“A lot of young people, notably of color in this country, can instinctively identify with Palestinians because it resembles, again, the experience that they’re seeing at home,” Fischbach said.
Young Black voters looking for alternatives
Young people USA TODAY spoke with condemned the Oct. 7 Hamas attack, but said Biden hasn’t done enough to call out the toll on Palestinian civilians.
Briscoe said some young people are wary of backing Democrats because they don’t want to support a party that doesn’t condemn what they call genocide.
The White House has taken exception to allegations that Israel is carrying out “genocide” against Palestinians. It has argued it is Hamas, not Israel, seeking the genocide of a group of people.
“This word ‘genocide’ is getting thrown around in a pretty inappropriate way by lots of different folks,” John Kirby, a White House spokesman on national security matters, said last month. “What Hamas wants, make no mistake about it, is genocide. They want to wipe Israel off the map. They’ve said so publicly on more than one occasion.”
Hannah Saxon, an 18-year-old freshman at North Carolina A&T University, will vote for the first time next year. She’s weighing who she will support. She said Biden’s stance on the Israeli-Palestinian conflict matters. She’s troubled by the deaths of so many Palestinian civilians, whom she called “the underdogs.”
Saxon said she doesn’t want to vote for Democrats simply because African Americans traditionally support them. “You want to do it because you believe in this person and they’ll do the right thing for this country,” she said, but adding, “If Trump is running again, Biden is the better choice.”
Pro-Palestinian rallies draw young people
Young people like Muhammad at Georgia State have joined rallies across the country.
There were 2,357 pro-Palestinian protests, rallies, demonstrations, vigils and other actions in the U.S. between Oct. 7 and Dec. 10, according to the Crowds Counting Consortium, an initiative of the Nonviolent Action Lab at Harvard University.
Of those, 652 or nearly 28% were on college campuses.
The consortium recorded 450 pro-Israel actions during the same period.
In a major warning sign for Biden, recent polling shows Biden is underperforming with Black voters.
A poll conducted in November by GenForward, operated by the University of Chicago, found that 63% of Black voters plan to vote for Biden in 2024, compared to 17% who said they will vote for Trump if he is the nominee. Biden carried Black voters by a 92%-8% margin over Trump in 2020. But despite the strong support for Biden, Black voters do not have monolithic political views.

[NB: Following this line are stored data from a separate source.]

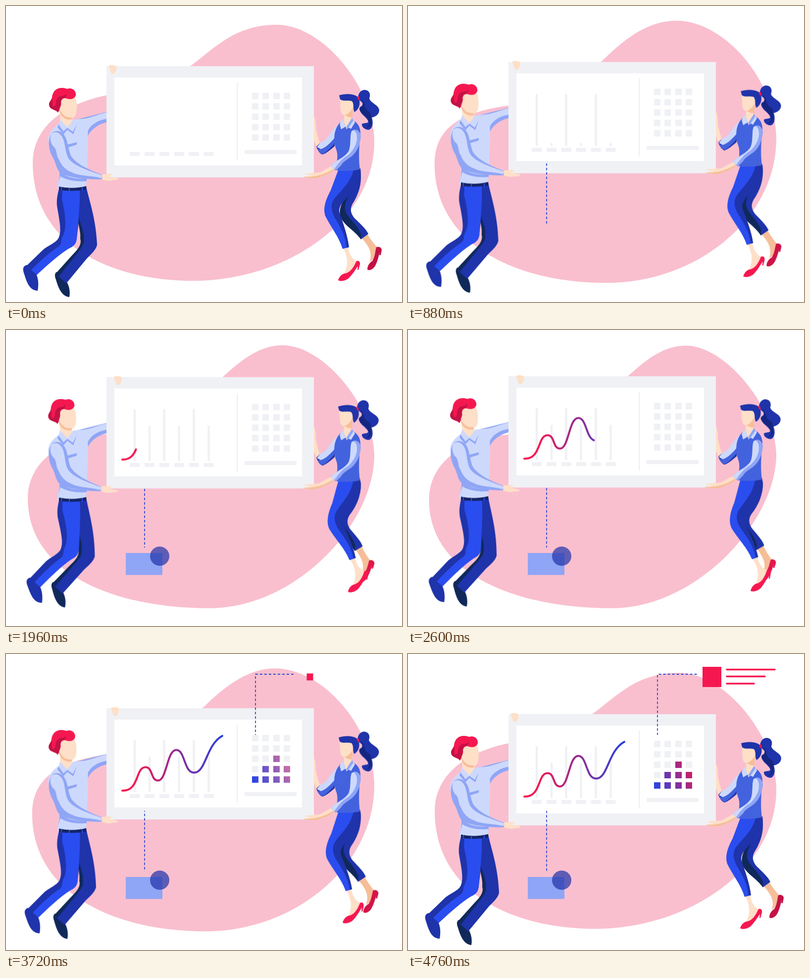
Write an HTML page without scripts that moves like this. It is 800x600 px and loops after 4800 ms.

```html
<!DOCTYPE html>
<html lang="en">
<head>
<meta charset="utf-8">
<title>Dashboard carried by two people</title>
<style>
html, body { margin: 0; width: 100%; height: 100%; overflow: hidden; background: #fff; }
svg { display: block; width: 100vw; height: 100vh; }

:root { --loop: 4.8s; --sine: cubic-bezier(.37, 0, .63, 1); }

/* floating, shared by the board and both people */
.float { animation: float 2.4s var(--sine) infinite alternate; }
.sway { animation: sway 2.4s var(--sine) infinite alternate; }
@keyframes float { to { transform: translateY(-28.7px); } }
@keyframes sway { to { transform: translateX(var(--x, 0px)) rotate(var(--a, 0deg)); } }

.blob { fill: #f9bfcf; animation: blob 2.4s infinite alternate; }
@keyframes blob {
  0% { d: path("M54 318C54 250 110 200 203 181C290 165 330 150 372 122C420 88 460 38 547 38C640 38 744 165 744 275C744 440 560 557 380 557C205 557 54 480 54 318Z"); animation-timing-function: cubic-bezier(.33, 0, .67, .33); }
  33.3% { d: path("M54 318C54 250 100 215 203 201C300 185 345 155 388 114C425 78 475 30 542 30C640 30 744 155 744 270C744 435 580 561 400 561C215 561 54 480 54 318Z"); animation-timing-function: linear; }
  61.7% { d: path("M51 330C51 262 105 222 203 208C315 195 360 150 411 102C450 65 495 28 545 28C645 28 744 145 744 262C744 420 590 564 408 564C212 564 51 485 51 330Z"); animation-timing-function: cubic-bezier(.33, .67, .67, 1); }
  100% { d: path("M42 345C42 270 110 220 203 212C330 202 380 145 445 94C480 62 515 32 563 32C642 32 744 160 744 252C744 385 585 564 411 564C210 564 42 490 42 345Z"); }
}

/* lines that draw themselves */
.draw { fill: none; stroke-dasharray: 1 2; stroke-dashoffset: 1.02; animation: var(--loop) var(--sine) infinite; }
.tall { animation-name: tall; }
.short { animation-name: short; }
.lead1 { animation-name: lead1; animation-timing-function: linear; }
.lead2 { animation-name: lead2; animation-timing-function: linear; }
.curve { animation-name: curve; }
.note { animation-name: note; }
@keyframes tall { 0%, 4% { stroke-dashoffset: 1.02; } 16.7%, 100% { stroke-dashoffset: 0; } }
@keyframes short { 0%, 15.8% { stroke-dashoffset: 1.02; } 28.3%, 100% { stroke-dashoffset: 0; } }
@keyframes lead1 { 0%, 9% { stroke-dashoffset: 1.02; } 18%, 100% { stroke-dashoffset: 0; } }
@keyframes lead2 { 0%, 60% { stroke-dashoffset: 1.02; } 71.5%, 100% { stroke-dashoffset: 0; } }
@keyframes curve { 0%, 33.3% { stroke-dashoffset: 1.02; } 66%, 100% { stroke-dashoffset: 0; } }
@keyframes note { 0%, 82% { stroke-dashoffset: 1.02; } 92.5%, 100% { stroke-dashoffset: 0; } }

.dashes { fill: none; stroke: #2f49d0; stroke-width: 1.8; stroke-dasharray: 5 4; animation: march .8s linear infinite; }
@keyframes march { to { stroke-dashoffset: -9; } }

/* shapes that pop in with a small overshoot */
.pop { transform-box: fill-box; transform-origin: center; animation: var(--loop) ease-out infinite; }
.card { animation-name: card; }
.dot { animation-name: dot; }
.tag { animation-name: tag; }
@keyframes card { 0%, 19% { transform: scale(0); } 25% { transform: scale(1.1); } 29%, 100% { transform: none; } }
@keyframes dot { 0%, 23% { transform: scale(0); } 29% { transform: scale(1.1); } 33%, 100% { transform: none; } }
@keyframes tag { 0%, 76% { transform: scale(0); } 83.5% { transform: scale(1.1); } 88%, 100% { transform: none; } }

.tint1 { animation: tint1 var(--loop) infinite linear; }
.tint2 { animation: tint2 var(--loop) infinite linear; }
@keyframes tint1 { 0%, 62.5% { stop-color: #f0f1f5; } 71%, 100% { stop-color: #2a45e2; } }
@keyframes tint2 { 0%, 68% { stop-color: #f0f1f5; } 70% { stop-color: #dfe4f8; } 83%, 100% { stop-color: #dc1c58; } }

.gray { fill: #f0f1f5; }
.skin { fill: #fedfc8; }
.blush { fill: #f6be98; }
.red { fill: #f51850; }
.wine { fill: #c41245; }
.heel { fill: #c41245; animation: heel 2.4s var(--sine) infinite alternate; }
@keyframes heel { to { fill: #e5174c; } }
.pale { fill: #cdd9fc; }
.shade { fill: #8fa5f5; }
.knit { fill: #4362de; }
.bright { fill: #2a4df0; }
.blue { fill: #1f33aa; }
.navy { fill: #10295a; }
</style>
</head>
<body>
<svg viewBox="0 0 800 600">
  <defs>
    <linearGradient id="trend" gradientUnits="userSpaceOnUse" x1="262" y1="0" x2="437" y2="0">
      <stop stop-color="#f51850"/><stop offset="1" stop-color="#2540e0"/>
    </linearGradient>
    <linearGradient id="heat" gradientUnits="userSpaceOnUse" x1="500" y1="270" x2="576" y2="232">
      <stop class="tint1"/><stop class="tint2" offset="1"/>
    </linearGradient>
    <mask id="reveal1" maskUnits="userSpaceOnUse" x="0" y="0" width="800" height="600">
      <path class="draw lead1" pathLength="1" stroke="#fff" stroke-width="8" d="M280 318V441"/>
    </mask>
    <mask id="reveal2" maskUnits="userSpaceOnUse" x="0" y="0" width="800" height="600">
      <path class="draw lead2" pathLength="1" stroke="#fff" stroke-width="8" d="M504 164V41H584"/>
    </mask>
    <rect id="cell" width="13" height="13"/>
    <g id="row">
      <use href="#cell" x="497"/><use href="#cell" x="518"/><use href="#cell" x="540"/><use href="#cell" x="561"/>
    </g>
  </defs>

  <path class="blob" d="M54 318C54 250 110 200 203 181C290 165 330 150 372 122C420 88 460 38 547 38C640 38 744 165 744 275C744 440 560 557 380 557C205 557 54 480 54 318Z"/>

  <rect class="pop card" x="242" y="452" width="74" height="44.5" fill="#8fa5f5"/>
  <circle class="pop dot" cx="310.5" cy="458.5" r="19.5" fill="#1e32aa" opacity=".7"/>

  <g class="float">
    <!-- man: far arm and legs -->
    <path class="shade" d="M143 230L206 214V235C188 239 174 247 165 264L150 260Z"/>
    <path class="pale" d="M140 230C165 231 185 219 206 215V228C186 231 169 241 164 257L150 260Z"/>
    <g class="sway" style="--a:2.5deg;transform-origin:150px 370px">
      <path class="navy" d="M102 539C98 543 98 547 101 555C105 569 112 589 128 590C130 580 128 567 122 558Z"/>
      <path class="blue" d="M140 371H163C170 400 182 435 184 484C182 494 173 502 164 511L122 562L100 543L149 489C155 480 157 470 153 460C147 440 145 415 140 371Z"/>
      <path class="navy" d="M145 408C146 440 160 455 157 474C160 484 146 498 137 510L107 548L100 543L132 507C143 496 154 484 150 472C152 455 143 440 143 408Z"/>
    </g>
    <g class="sway" style="--a:-2.6deg;transform-origin:125px 370px">
      <path class="blue" d="M42 525C35 527 33 532 36 541C41 556 46 577 64 577C66 566 66 554 61 543Z"/>
      <path class="blue" d="M107 371H148C152 400 148 430 143 470C142 482 137 487 126 492C105 505 84 525 62 545L41 527L75 494C86 485 105 478 107 468C113 455 107 430 103 405C102 392 104 382 107 371Z"/>
      <path class="bright" d="M114 371H149C150 405 146 435 143 470C142 482 137 487 126 492C105 505 84 525 62 545L51 535C65 520 86 501 107 487C114 481 109 475 116 464C124 445 118 412 113 392Z"/>
    </g>
    <!-- man: torso -->
    <path class="pale" d="M108 238C96 246 86 256 85 270C88 292 102 312 107 336C108 350 105 360 103 369C120 375 145 374 162 371C163 330 167 290 165 228L140 230Z"/>
    <path class="shade" d="M107 330C112 345 137 351 163 350V355C140 357 120 352 110 345L104 364C108 352 109 342 107 330Z"/>
    <path fill="#142466" d="M107 366Q135 372 162 365L163 372Q135 377 107 373Z"/>
    <path class="bright" d="M111 367h2v7h-2zM127 369h2v7h-2zM153 368h2v7h-2z"/>
    <path class="shade" d="M124 281L143 276V281L124 287Z"/>

    <!-- man: head -->
    <g class="sway" style="--a:-3.1deg;transform-origin:120px 235px">
      <path class="skin" d="M108 194L110 236L123 247L134 235V227C142 225 143 213 143 203C143 194 141 188 139 184L114 184Z"/>
      <path class="blush" d="M108 209C113 221 122 227 133 226V230C121 232 112 226 108 215Z"/>
      <path class="red" d="M105 216C101 209 88 211 87 200C87 193 93 191 93 184C95 171 104 165 114 166C120 166 122 169 128 167C136 167 142 173 141 181C138 190 128 190 121 187C115 186 112 190 111 195C113 200 108 207 108 211Z"/>
      <path class="wine" d="M105 216C101 209 88 211 87 200C87 194 92 191 93 186C96 193 91 199 96 204C103 203 99 194 103 189C107 178 119 186 122 177C124 184 119 187 114 187C109 192 113 198 108 207Z"/>
    </g>
    <path class="pale" d="M109 230L124 246L137 229L143 238L135 256L124 248L116 256L106 242Z"/>
    <path class="shade" d="M106 240L116 254L124 247L135 255L143 240L136 260L124 251L116 260L104 246Z"/>

    <!-- woman: far hand and arm -->
    <path class="skin" d="M621 222C625 225 626 235 626 249C629 262 631 269 634 278L627 284L620 268Z"/>
    <path class="blue" d="M627 285L634 278C646 281 655 270 665 262L664 284C654 293 645 300 639 301C634 299 629 292 627 285Z"/>
    <path class="pale" d="M628 286L635 277C647 276 655 255 669 242L671 262C660 278 648 290 639 292Z"/>
    <path class="knit" d="M629 289C638 294 652 282 665 266V277C654 290 644 299 639 300C635 298 631 294 629 289Z"/>

    <!-- woman: legs -->
    <g class="sway" style="--a:5.8deg;transform-origin:695px 340px">
      <path class="blush" d="M718 470L730 462C737 475 746 484 751 491L745 511L735 519C740 500 735 489 718 470Z"/>
      <path class="heel" d="M730 534C730 525 736 519 740 517C746 507 746 496 748 489C754 487 759 490 759 495L757 505H754L755 499C752 510 750 520 745 528C740 535 733 537 730 534Z"/>
      <path class="blue" d="M684 350L716 333C720 360 712 382 700 401C694 413 697 421 704 430C716 442 727 451 732 462L717 473C705 455 684 446 676 428C671 413 679 397 690 380Z"/>
      <path class="navy" d="M701 370C692 385 683 399 685 413C690 431 708 439 717 462L717 473C705 455 684 446 676 428C671 413 679 397 690 380Z"/>
    </g>
    <g class="sway" style="--a:-5.7deg;transform-origin:695px 340px">
      <path class="skin" d="M681 490L691 487C693 505 701 514 709 518L700 537L683 543C692 525 691 510 681 490Z"/>
      <path class="red" d="M671 556C673 548 680 542 686 542C697 539 703 528 708 517C713 515 716 519 715 524L712 535H710L711 527C705 536 699 545 693 551C687 557 676 559 671 556Z"/>
      <path class="blue" d="M672 331L716 329C719 350 713 364 702 375C688 390 672 402 673 417C681 440 690 464 693 489L680 492C673 468 656 448 645 425C640 408 647 391 656 374Z"/>
      <path class="bright" d="M672 331L703 330C697 355 681 370 668 385C655 398 655 412 664 429C676 449 686 466 688 490L680 492C673 468 656 448 645 425C640 408 647 391 656 374Z"/>
    </g>

    <!-- woman: torso and head -->
    <path class="knit" d="M675 236L705 234C713 240 717 250 716 262C713 285 712 310 715 331C700 335 684 335 668 333C665 320 674 306 666 288C661 270 662 250 675 236Z"/>
    <g class="sway" style="--a:-2.4deg;transform-origin:690px 240px">
      <path class="blue" d="M711 188C711 178 716 170 725 170C735 171 737 180 734 187C736 197 753 200 754 211C754 221 744 225 739 226C742 235 742 248 733 251C725 251 718 245 719 239C725 236 734 239 731 232C727 224 714 218 714 207C716 202 722 204 721 197Z"/>
      <path fill="#14267e" d="M718 189C728 199 721 207 733 214C741 219 736 225 738 232C739 241 735 247 727 247C736 242 735 235 731 229C726 221 716 217 714 209C717 203 724 204 718 189Z"/>
      <path class="skin" d="M675 188L703 184L704 205L698 221V236L688 250L683 236V221C674 219 676 207 675 188Z"/>
      <path class="blush" d="M684 221C692 219 698 212 702 204L699 226C694 226 689 224 684 221Z"/>
      <path class="blue" d="M673 181C685 177 706 177 713 187C717 198 713 210 704 215C700 208 704 199 699 193C690 190 680 194 675 189Z"/>
      <path class="red" d="M709 184L713 183L715 189L712 191Z"/>
    </g>
    <path class="pale" d="M680 229L687 246L699 227L705 236L697 249L687 244L677 250L674 239Z"/>
    <path class="shade" d="M687 246L699 227L702 232L691 248Z"/>
  </g>

  <g class="float">
    <!-- board -->
    <rect class="gray" x="203" y="122" width="419" height="225.5"/>
    <rect x="219" y="145" width="379" height="178" fill="#fff"/>
    <path class="gray" d="M466 155h2.5v158h-2.5zM482 292h105v8h-105z"/>
    <path stroke="#f0f1f5" stroke-width="8" stroke-dasharray="20 9.9" d="M250 300H420"/>
    <g class="gray">
      <use href="#row" y="176"/><use href="#row" y="197"/><use href="#row" y="218"/><use href="#row" y="239"/><use href="#row" y="260"/>
    </g>
    <path fill="url(#heat)" d="M497 260h13v13h-13zM518 260h13v13h-13zM540 260h13v13h-13zM561 260h13v13h-13zM518 239h13v13h-13zM540 239h13v13h-13zM561 239h13v13h-13zM540 218h13v13h-13z"/>
    <g stroke="#f0f1f5" stroke-width="4.5">
      <path class="draw tall" pathLength="1" d="M260 292V187"/>
      <path class="draw tall" pathLength="1" d="M319.5 292V187"/>
      <path class="draw tall" pathLength="1" d="M379.5 292V187"/>
      <path class="draw short" pathLength="1" d="M290 292V220.5"/>
      <path class="draw short" pathLength="1" d="M349.5 292V220.5"/>
      <path class="draw short" pathLength="1" d="M409.5 292V220.5"/>
    </g>
    <path class="draw curve" pathLength="1" stroke="url(#trend)" stroke-width="4" stroke-linecap="round" d="M235 289C270 290 261 241.500 282 241.500C297 241.500 292 268.500 307 268.500C325 268.500 325 206.500 344 206.500C362 206.500 359 252.500 380 252.500C404 252.500 404 196 437 178"/>

    <!-- hands and near arms -->
    <path class="skin sway" style="--x:11.5px" d="M207 122C210 118 219 120 223 122C224 128 222 135 217 138C211 138 211 132 209 127Z"/>
    <g class="sway" style="--a:1.4deg;transform-origin:105px 265px">
      <path class="skin" d="M191 342C198 341 204 340 213 340C217 343 211 344 208 345L227 349C229 352 224 353 217 353C205 356 200 353 191 350Z"/>
      <path class="shade" d="M92 259C94 253 107 251 113 257C125 266 124 285 131 303C140 319 165 331 194 342V351C165 352 135 349 115 341C101 335 102 318 94 306C85 289 84 270 92 259Z"/>
      <path class="pale" d="M92 259C98 253 107 256 112 263C121 275 118 296 127 310C138 324 164 333 194 343L193 349C170 343 148 345 135 338C120 333 111 322 107 311C101 304 104 290 95 284C88 274 89 265 92 259Z"/>
    </g>
    <g class="sway" style="--x:-2px">
      <path class="skin" d="M658 324L664 332C655 340 642 344 632 348C621 351 610 348 602 347C602 345 612 345 617 344L603 341C608 338 625 339 635 337Z"/>
      <path class="blush" d="M602 346C622 347 642 343 662 330L664 332C655 340 642 344 632 348C621 351 610 348 602 347Z"/>
    </g>
    <path class="shade" d="M698 254C706 246 716 253 717 264C715 284 708 297 698 305C687 313 681 316 677 323L666 334L656 324C667 312 682 309 692 295C698 280 694 266 698 254Z"/>
    <path class="pale" d="M698 254C703 249 709 256 709 266C710 280 700 295 690 303C680 309 673 316 663 331L656 324C667 312 682 309 692 295C698 280 694 266 698 254Z"/>
  </g>

  <!-- callouts -->
  <g mask="url(#reveal1)"><path class="dashes" d="M280 318V441"/></g>
  <g mask="url(#reveal2)"><path class="dashes" d="M504 164V41H584"/></g>
  <rect class="pop tag red" x="595" y="26" width="38" height="41"/>
  <g stroke="#f51850" stroke-width="3.5" stroke-linecap="round">
    <path class="draw note" pathLength="1" d="M644 31.5H741"/>
    <path class="draw note" pathLength="1" d="M644 45.5H721"/>
    <path class="draw note" pathLength="1" d="M644 60H699"/>
  </g>
</svg>
</body>
</html>
```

In the same poll, 16% of Black voters said they are more sympathetic of Palestinians than Israelis in the conflict, compared to 13% of Black voters who said they are more sympathetic to Israelis. Thirty-nine percent of Black voters said they are sympathetic to both groups and 32% said they did not know.
Muhammad, who has voted for Democrats in the past, said she doesn’t feel pressed to support Democrats, whom she called “weak willed.”
“Not that I want to see a Donald Trump presidency again,” she said. “But honestly, a Joe Biden presidency, I can’t see myself voting for him.”
Muhammad said she’s looking at alternatives. “I like to vote with integrity,” she said.